Risotto al Funghi. Wow. 

Just reading those words make my mouth water… that soft chewy rice texture, mixed with the subtle taste of mushroom and cheese can make even the pickiest eater’s taste buds rejoice in happiness. Although the dish is solid on its own, there’s a secret something that can make the meal an over the moon experience: pairing it with the right wine. 

In 2001, I found out the power wine pairing had when it was done correctly. 

I was having a delicious meal at Guy Savoy in Paris with a dear friend of mine, and to end our dinner, we decided to order a bottle of the famous Château d’Yquem. We kindly asked the maître to bring us a dessert that would perfectly accompany the bottle of wine we had ordered; he kindly agreed, and told us he would be sending us a selection of the best treats available, as long as they paired well. 

Dessert #1 – Passion Fruit Mousse. 

Dessert #2 –Passion Fruit Mousse.

At this point I could tell he was up to something…

Desert #3 –Passion Fruit Mousse. 

I glanced up at him in disbelief. He glanced back at us and responded, “Passion Fruit Mousse is the only dessert that must be paired with this wine”. I wasn’t sure if he was right or wrong, but that idea of having the appropriate wine for the appropriate food has stuck with me ever since. 

Okay, back to the Risotto al Funghi.

To give you all the best recommendations, I delved deep into some Italian wine books, and got into contact with some of my dear friends who are deeply involved in the culinary world. 

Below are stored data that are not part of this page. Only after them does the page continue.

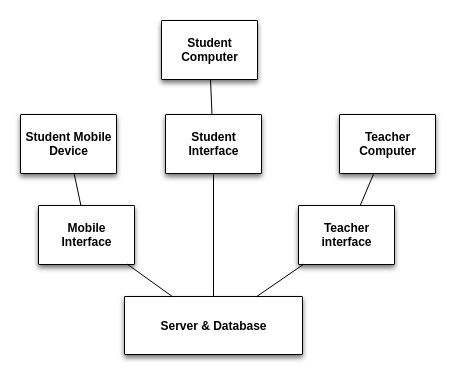
<!DOCTYPE html>
<html lang="en">
<head>
<meta charset="utf-8">
<title>System architecture diagram</title>
<style>
  :root {
    --paper: #fff;
    --ink: #000;
    --shadow: rgba(0, 0, 0, .55);
  }
  * { box-sizing: border-box; }
  html, body { margin: 0; overflow: hidden; background: var(--paper); }
  .diagram {
    position: relative;
    width: 456px;
    height: 375px;
    overflow: hidden;
    background: var(--paper);
    color: var(--ink);
    font: bold 12px/14px "Liberation Sans", Arial, sans-serif;
  }
  .links { position: absolute; inset: 0; stroke: var(--ink); stroke-width: 1; }
  .node {
    position: absolute;
    display: flex;
    align-items: center;
    justify-content: center;
    width: 97px;
    height: 60px;
    border: 1px solid var(--ink);
    border-radius: 1px;
    background: var(--paper);
    box-shadow: 0 3px 5px var(--shadow);
    text-align: center;
    white-space: nowrap;
  }
  .student-computer { left: 161px; top: 20px; }
  .student-mobile { left: 20px; top: 114px; }
  .student-interface { left: 165px; top: 114px; }
  .teacher-computer { left: 339px; top: 114px; }
  .mobile-interface { left: 38px; top: 205px; }
  .teacher-interface { left: 298px; top: 205px; }
  .server { left: 124px; top: 296px; width: 179px; height: 59px; }
</style>
</head>
<body>
<main class="diagram">
  <div class="node student-computer">Student<br>Computer</div>
  <div class="node student-mobile">Student Mobile<br>Device</div>
  <div class="node student-interface">Student<br>Interface</div>
  <div class="node teacher-computer">Teacher<br>Computer</div>
  <div class="node mobile-interface">Mobile<br>Interface</div>
  <div class="node teacher-interface">Teacher<br>interface</div>
  <div class="node server">Server &amp; Database</div>
  <svg class="links" width="456" height="375" viewBox="0 0 456 375" aria-hidden="true">
    <line x1="210.5" y1="79" x2="212" y2="115"/>
    <line x1="213.5" y1="173" x2="213.5" y2="297"/>
    <line x1="74" y1="173" x2="81" y2="206"/>
    <line x1="374" y1="173" x2="360" y2="206"/>
    <line x1="127" y1="264" x2="173" y2="297"/>
    <line x1="304" y1="264" x2="256" y2="297"/>
  </svg>
</main>
</body>
</html>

Before we start, you need to keep in mind that the centerpiece in terms of flavor of this Risotto, is the mushroom. Is it raw, cooked, earthy, sweet, truffle? It’s important to understand this, because the wine choice should never overpower the flavor of the main ingredient. In general terms for this dish, I’d recommend staying away from red wines with potent aromas, or white wines that are more on the sweet side. I know that seems fairly broad, so I put together a list you can follow based on the feedback and conclusions I made on my own:

Top tier wines suggested by chefs: Barolo, or Chardonnay from Piedmont in northern Italy. Barbaresco could also pair well. • French Wine: Chardonnay from Bourgogne, such as Puligny Montrachet, Meursault or Chablis. If you want red wine, a Côtes du Rhône or a Pomerol suave from Bordeaux.

Italian wines: Lange from Piedmont, or any Chardonnay from Umbria or Sicily. If you want a cheaper alternative you can try a Pinot Grigio or a soft Sangiovese such as Rosso di Montalcino o Chianti.

Others: A good Tignanello, or solid Montepulciano d’Abruzzo. A white Arneis could also work well. 

If you’re in the mood for red:  Pinot Noir, such as a Ribera del Duero

Something different: Franciacorta or an Andalusian Jerez. 

Like I mentioned earlier, the single most important thing to keep in mind is to make sure the wine doesn’t overpower the flavor of your food, but rather, complements it. I invite you all to mix, match and taste, and let me know what your favorite wine pairing was! 

Like Julia Child once said: “Wine is meant to be with food- that is the point of it!